- Kristen Black
- Scott Ingersoll (left) and Miles Martin bring music to the Sacred Heart Children's Hospital every week.
As concert venues go, Rachel and Gracie's Playhouse is a lot brighter than the typical nightclub. The walls are splashed with original watercolors; the floors are a downright garish combination of light green and ocean blue.
The electrified hues fit right in with the playhouse's surroundings inside the Inpatient Unit of Sacred Heart Children's Hospital. Every wall, window and sign seems an effort to sunny up the place where kids can spend days on end dealing with serious illnesses.
Today there's an added attraction in the playroom, as Spokane musicians Scott Ingersoll and Miles Martin set up equipment for a 90-minute concert heavy on Disney tunes and pop hits. They'll follow up by going door-to-door to rooms where the kids might be too ill or too shy to leave, but still appreciate a rousing acoustic take of "Itsy Bitsy Spider" or Pharrell Williams' "Happy."
In the playhouse, patients are free to come and go, along with their parents and hospital personnel, so the crowd can be upward of a dozen, or just a few.
Right now, it's just a little girl from Post Falls named Lane Sanwald.
"Are you a Taylor Swift girl?" Ingersoll asks.
Lane shakes her head no.
"Hmmmm... do you like Frozen?"
A nodded affirmation and a smile.
And with that, Ingersoll and Martin launch into what will be three different runs through "Let It Go" over the next three hours, encouraging Lane to shake a maraca or tambourine. Nurses working at the station outside the room are quietly singing along.

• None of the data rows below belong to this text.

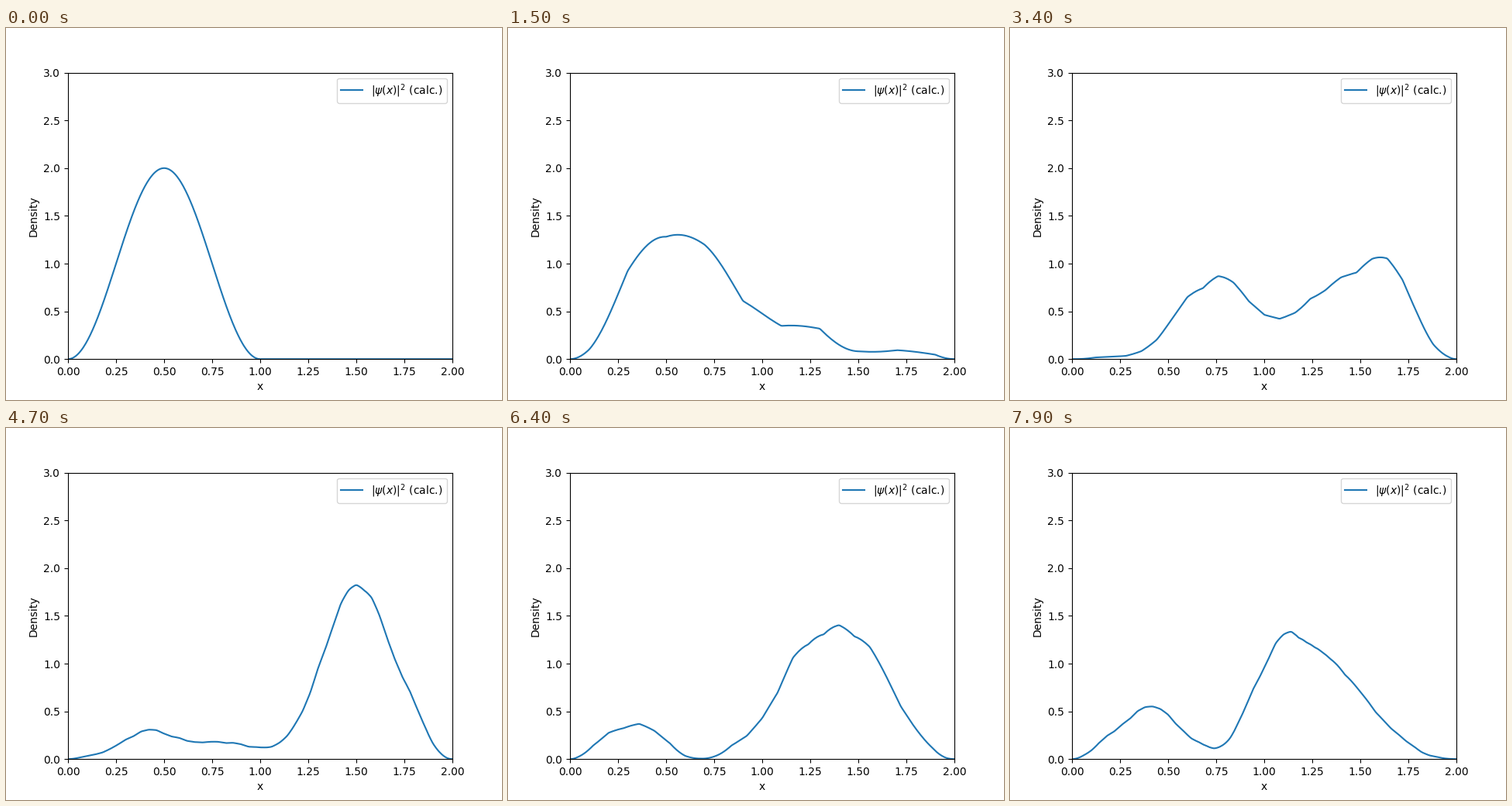
Animation, 640 px wide and 480 px high, one loop 8000 ms. Source, as a matplotlib script:

```python
import numpy as np
import matplotlib.pyplot as plt
from matplotlib.animation import FuncAnimation

# A particle in the ground state of a box of width 1, released into a box of width 2
FRAMES = 80
INTERVAL = 100
REVIVAL = 400  # frames until the wave function returns to its start
MODES = 200

x = np.linspace(0, 2, 501)
n = np.arange(1, MODES + 1)


def overlaps(n):
    """Coefficients of sqrt(2) sin(pi x) on [0, 1] in the wide box's modes."""
    c = np.zeros(len(n))
    odd = n % 2 == 1
    m = n[odd]
    c[odd] = 4 * np.sqrt(2) * np.sin(m * np.pi / 2) / (np.pi * (4 - m**2))
    c[n == 2] = 1 / np.sqrt(2)
    return c


coef = overlaps(n)
modes = np.sin(np.outer(x, n) * np.pi / 2)


def density(frame):
    turns = (n**2 * frame % REVIVAL) / REVIVAL
    psi = modes @ (coef * np.exp(-2j * np.pi * turns))
    return np.abs(psi) ** 2


fig, ax = plt.subplots(figsize=(6.4, 4.8), dpi=100)
line, = ax.plot(x, density(0), label=r"$|\psi(x)|^2$ (calc.)")
ax.set_xlim(0, 2)
ax.set_ylim(0, 3)
ax.set_xlabel("x")
ax.set_ylabel("Density")
ax.legend(loc="upper right")


def update(frame):
    line.set_ydata(density(frame))
    return line,


anim = FuncAnimation(fig, update, frames=FRAMES, interval=INTERVAL,
                     repeat=True, repeat_delay=0)
plt.show()
```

The musicians work for the Songs for Kids Foundation, a national nonprofit formed in 2007 in Atlanta by musician Josh Rifkind to bring music into the lives of kids suffering from serious illness. Since its formation, it's grown to include chapters in Los Angeles and Orange County, California, as well as Charlotte, North Carolina.

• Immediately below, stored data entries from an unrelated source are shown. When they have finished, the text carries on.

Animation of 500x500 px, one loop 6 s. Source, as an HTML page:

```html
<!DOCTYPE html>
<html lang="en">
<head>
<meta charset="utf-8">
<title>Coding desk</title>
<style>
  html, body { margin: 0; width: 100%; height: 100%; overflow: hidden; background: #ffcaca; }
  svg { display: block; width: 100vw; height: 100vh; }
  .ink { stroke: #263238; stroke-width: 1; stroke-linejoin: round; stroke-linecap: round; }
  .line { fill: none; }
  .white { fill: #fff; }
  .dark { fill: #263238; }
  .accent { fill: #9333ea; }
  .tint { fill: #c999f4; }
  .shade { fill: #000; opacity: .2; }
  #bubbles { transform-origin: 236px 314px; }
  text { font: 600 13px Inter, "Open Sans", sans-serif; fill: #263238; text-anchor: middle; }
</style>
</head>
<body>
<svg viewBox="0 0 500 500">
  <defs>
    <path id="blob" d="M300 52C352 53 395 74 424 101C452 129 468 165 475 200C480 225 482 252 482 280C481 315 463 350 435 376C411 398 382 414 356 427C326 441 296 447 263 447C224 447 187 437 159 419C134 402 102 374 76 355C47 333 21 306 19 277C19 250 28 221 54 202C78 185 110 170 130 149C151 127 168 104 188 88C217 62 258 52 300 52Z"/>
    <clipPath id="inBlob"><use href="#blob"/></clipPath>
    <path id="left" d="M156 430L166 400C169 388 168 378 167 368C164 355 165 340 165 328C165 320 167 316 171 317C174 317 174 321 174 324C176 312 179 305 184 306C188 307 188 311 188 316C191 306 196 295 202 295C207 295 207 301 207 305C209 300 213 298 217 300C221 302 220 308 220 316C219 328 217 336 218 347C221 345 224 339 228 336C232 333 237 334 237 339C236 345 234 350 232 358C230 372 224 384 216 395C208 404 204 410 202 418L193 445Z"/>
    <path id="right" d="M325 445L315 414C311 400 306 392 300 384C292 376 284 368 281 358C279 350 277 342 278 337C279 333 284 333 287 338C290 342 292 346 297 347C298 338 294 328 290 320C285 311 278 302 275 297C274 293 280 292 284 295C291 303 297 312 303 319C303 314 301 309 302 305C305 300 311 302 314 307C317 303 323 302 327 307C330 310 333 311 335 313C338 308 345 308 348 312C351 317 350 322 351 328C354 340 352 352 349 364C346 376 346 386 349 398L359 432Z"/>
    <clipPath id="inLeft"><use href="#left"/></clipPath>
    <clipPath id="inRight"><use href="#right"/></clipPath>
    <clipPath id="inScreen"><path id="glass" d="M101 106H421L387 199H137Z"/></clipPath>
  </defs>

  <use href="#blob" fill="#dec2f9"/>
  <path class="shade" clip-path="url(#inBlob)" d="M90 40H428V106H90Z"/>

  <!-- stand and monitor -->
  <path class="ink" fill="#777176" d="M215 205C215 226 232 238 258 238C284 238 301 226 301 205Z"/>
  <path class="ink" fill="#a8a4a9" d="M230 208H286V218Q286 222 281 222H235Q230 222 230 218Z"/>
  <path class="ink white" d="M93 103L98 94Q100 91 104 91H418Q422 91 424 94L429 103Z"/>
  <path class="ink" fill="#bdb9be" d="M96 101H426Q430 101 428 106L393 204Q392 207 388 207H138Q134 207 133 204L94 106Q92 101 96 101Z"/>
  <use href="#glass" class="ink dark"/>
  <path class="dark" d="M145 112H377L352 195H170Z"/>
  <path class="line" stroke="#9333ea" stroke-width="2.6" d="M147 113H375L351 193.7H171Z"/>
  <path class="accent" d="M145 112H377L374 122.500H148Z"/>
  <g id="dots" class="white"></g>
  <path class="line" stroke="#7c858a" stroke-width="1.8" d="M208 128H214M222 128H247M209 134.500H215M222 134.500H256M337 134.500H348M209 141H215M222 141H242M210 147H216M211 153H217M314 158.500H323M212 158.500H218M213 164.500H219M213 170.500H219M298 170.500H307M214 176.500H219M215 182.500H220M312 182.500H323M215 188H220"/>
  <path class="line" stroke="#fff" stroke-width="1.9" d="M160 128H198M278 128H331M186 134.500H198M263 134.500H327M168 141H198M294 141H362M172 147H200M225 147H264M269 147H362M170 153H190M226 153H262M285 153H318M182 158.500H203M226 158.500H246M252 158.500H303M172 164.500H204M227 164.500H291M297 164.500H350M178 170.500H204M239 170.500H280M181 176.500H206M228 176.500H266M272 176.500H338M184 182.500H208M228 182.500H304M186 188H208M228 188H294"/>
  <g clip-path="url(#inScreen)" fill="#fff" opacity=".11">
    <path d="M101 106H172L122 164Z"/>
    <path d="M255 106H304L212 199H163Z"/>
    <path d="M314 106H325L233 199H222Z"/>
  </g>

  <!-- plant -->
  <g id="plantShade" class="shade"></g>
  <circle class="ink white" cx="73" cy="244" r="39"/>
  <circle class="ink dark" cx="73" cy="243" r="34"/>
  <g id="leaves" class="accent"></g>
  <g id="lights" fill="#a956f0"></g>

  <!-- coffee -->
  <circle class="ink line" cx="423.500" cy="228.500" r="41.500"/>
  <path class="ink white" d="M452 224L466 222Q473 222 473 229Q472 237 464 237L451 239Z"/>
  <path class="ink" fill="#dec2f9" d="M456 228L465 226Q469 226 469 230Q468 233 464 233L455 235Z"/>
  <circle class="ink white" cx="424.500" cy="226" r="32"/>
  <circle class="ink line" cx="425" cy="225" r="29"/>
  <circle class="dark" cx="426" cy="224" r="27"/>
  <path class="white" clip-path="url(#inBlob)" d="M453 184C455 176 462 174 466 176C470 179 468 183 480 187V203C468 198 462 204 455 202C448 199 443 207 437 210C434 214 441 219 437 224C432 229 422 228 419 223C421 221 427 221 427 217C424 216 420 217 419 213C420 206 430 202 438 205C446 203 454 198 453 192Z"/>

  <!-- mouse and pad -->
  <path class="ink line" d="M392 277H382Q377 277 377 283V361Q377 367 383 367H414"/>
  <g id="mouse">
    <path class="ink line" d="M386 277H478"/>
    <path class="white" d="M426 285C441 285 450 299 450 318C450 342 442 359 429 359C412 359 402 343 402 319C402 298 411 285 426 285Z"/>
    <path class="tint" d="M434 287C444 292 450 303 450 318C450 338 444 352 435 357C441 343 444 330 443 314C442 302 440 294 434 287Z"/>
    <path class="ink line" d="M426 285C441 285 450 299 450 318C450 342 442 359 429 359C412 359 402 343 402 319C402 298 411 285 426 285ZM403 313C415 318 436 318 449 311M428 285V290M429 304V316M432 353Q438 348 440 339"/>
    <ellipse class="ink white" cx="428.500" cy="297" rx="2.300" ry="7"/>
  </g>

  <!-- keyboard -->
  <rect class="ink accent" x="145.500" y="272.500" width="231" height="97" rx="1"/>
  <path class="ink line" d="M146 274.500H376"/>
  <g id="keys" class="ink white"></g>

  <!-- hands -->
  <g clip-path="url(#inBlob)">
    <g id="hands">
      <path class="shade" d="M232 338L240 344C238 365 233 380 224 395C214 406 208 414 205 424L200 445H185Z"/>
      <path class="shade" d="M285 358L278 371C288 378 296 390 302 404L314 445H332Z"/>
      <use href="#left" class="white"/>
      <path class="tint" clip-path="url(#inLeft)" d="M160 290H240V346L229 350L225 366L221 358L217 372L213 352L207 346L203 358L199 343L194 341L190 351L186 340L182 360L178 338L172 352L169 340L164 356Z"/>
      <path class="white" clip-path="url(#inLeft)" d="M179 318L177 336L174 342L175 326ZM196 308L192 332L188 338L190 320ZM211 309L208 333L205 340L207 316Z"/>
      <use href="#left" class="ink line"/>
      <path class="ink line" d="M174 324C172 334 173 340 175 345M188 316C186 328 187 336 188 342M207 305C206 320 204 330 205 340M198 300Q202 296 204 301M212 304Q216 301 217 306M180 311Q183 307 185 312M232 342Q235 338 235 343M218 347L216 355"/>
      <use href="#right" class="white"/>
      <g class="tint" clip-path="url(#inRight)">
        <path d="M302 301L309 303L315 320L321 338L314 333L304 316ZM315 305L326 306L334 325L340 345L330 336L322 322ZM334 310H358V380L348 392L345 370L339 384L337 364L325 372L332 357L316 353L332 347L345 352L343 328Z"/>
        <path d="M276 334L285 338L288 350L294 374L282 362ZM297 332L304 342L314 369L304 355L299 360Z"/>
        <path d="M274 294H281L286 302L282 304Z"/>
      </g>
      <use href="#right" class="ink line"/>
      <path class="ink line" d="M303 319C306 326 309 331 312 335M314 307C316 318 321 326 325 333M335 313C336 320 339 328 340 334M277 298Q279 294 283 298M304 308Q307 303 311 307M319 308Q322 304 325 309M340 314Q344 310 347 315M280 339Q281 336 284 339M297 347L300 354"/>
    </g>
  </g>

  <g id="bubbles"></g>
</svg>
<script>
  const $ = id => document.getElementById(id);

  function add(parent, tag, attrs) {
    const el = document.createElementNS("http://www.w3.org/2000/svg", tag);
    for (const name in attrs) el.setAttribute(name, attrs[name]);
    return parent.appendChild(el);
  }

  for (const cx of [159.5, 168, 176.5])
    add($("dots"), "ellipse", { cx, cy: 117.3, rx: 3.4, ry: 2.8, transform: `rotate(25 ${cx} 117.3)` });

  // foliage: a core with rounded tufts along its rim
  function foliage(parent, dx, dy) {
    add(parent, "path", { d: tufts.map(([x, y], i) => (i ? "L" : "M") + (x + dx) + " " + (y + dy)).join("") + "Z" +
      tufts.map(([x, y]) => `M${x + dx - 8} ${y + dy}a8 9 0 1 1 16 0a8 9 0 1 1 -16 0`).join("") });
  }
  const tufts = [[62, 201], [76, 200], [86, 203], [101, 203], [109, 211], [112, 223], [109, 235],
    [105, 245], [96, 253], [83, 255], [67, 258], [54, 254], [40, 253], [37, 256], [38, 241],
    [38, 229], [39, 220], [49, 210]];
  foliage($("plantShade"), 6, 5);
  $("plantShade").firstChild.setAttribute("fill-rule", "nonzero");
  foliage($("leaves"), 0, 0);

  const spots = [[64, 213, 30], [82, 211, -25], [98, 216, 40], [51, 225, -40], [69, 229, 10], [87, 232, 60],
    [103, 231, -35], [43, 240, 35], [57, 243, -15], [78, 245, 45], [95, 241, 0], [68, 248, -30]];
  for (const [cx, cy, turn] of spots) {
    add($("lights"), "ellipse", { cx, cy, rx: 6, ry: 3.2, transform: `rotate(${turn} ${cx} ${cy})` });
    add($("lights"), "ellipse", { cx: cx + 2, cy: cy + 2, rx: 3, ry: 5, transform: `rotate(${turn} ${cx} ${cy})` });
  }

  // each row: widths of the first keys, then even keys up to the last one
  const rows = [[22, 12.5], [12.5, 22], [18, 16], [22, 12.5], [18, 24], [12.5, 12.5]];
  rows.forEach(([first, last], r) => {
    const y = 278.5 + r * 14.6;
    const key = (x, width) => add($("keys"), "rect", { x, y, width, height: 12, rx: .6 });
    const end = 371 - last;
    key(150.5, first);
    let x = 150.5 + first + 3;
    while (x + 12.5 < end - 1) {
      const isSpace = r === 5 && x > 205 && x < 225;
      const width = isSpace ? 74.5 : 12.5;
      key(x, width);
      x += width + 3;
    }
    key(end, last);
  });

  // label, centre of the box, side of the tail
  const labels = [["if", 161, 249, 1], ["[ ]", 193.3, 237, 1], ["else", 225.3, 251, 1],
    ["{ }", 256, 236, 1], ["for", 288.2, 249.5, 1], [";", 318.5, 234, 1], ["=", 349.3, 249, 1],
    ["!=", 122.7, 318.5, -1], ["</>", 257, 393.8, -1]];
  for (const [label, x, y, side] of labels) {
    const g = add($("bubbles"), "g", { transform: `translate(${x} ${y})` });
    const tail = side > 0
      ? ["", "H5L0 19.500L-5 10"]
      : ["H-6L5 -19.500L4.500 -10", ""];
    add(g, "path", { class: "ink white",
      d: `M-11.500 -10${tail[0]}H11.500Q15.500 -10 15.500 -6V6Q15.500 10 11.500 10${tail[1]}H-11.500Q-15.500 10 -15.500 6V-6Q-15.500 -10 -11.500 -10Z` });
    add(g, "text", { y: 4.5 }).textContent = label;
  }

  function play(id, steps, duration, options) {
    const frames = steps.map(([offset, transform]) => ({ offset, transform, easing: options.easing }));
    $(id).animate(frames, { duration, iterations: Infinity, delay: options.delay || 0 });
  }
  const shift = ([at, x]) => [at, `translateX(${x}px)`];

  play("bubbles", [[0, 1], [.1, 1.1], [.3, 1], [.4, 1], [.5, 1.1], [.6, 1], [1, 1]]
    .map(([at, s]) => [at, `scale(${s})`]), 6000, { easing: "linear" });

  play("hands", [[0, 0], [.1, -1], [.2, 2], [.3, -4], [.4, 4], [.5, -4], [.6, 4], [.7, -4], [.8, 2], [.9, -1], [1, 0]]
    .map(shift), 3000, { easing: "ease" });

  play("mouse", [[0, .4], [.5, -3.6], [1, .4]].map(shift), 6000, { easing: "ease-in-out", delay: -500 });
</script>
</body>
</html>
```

Ingersoll launched the Spokane chapter when he moved to Washington after working for Songs for Kids in L.A. After several months getting to know his new town, he recruited some fellow musicians and got a weekly program started at Sacred Heart.
Ingersoll grew up in a musical family and has spent a lot of time arranging music for churches and working with kids before he met Rifkind through a mutual friend.
"We talked for a couple of hours and he explained what the foundation was, and I was just so on board with the mission of what they were trying to do," says Ingersoll.
- Kristen Black
- Strolling to the next stop to spread some cheer at Sacred Heart.
Practically speaking, Ingersoll and his fellow musicians have to develop the ability to play and sing songs they might not be familiar with on a moment's notice; no one wants to disappoint a child with a Katy Perry request. There's a big Songs for Kids book full of classics — "Twinkle, Twinkle, Little Star," "The Wheels on the Bus" — that is always growing.
"We try to keep up as best we can," says Ingersoll, who performs as Scott Ryan and in local bands including Water Monster; Martin plays in Friends of Mine. "If we get a request and it's something I can look up and get lyrics, we can pick our way through part of it. We try to stay up with as much of the Top 40 stuff as we can. That goes a long way, especially when you're playing bedsides and trying to cheer someone up. To be able to play some of their favorite artist, if not their favorite song, you can get them to smile a little bit."
On this day, there are a lot of smiles as Ingersoll and Martin deliver everything from "La Bamba" to "Old McDonald," Taylor Swift to the Beatles. A "Beat It"/"Uptown Funk" mashup played at the nurse's station had people up and down the hall leaving their room to join the party. "That's a first," Martin says.
"It's a meaningful gig," Ingersoll says. "Being able to play music and doing something that's meaningful — that's kind of rare."
Bethany Sanwald, Lane's mom, saw Songs for Kids for the first time when Lane had her first round of chemo two years ago. Realizing there were people coming to the hospital to lift the patients' spirits was something that "until you're in it, you don't know it exists. It's amazing."
And she thinks it means even more to her daughter.
"For her, it's a break in the reality of what she's doing here," Sanwald says. "And it's more than that. It's focused on her having a good time. She loves it. And being happy actually makes her feel better." ♦
The Songs for Kids Spokane chapter recently lost several thousands of dollars' worth of equipment in a theft. To help replace equipment for their hospital visits, go to GoFundMe.com's "Songs for Kids Spokane Sound Gear" page to donate: gofundme.com/2duz5bw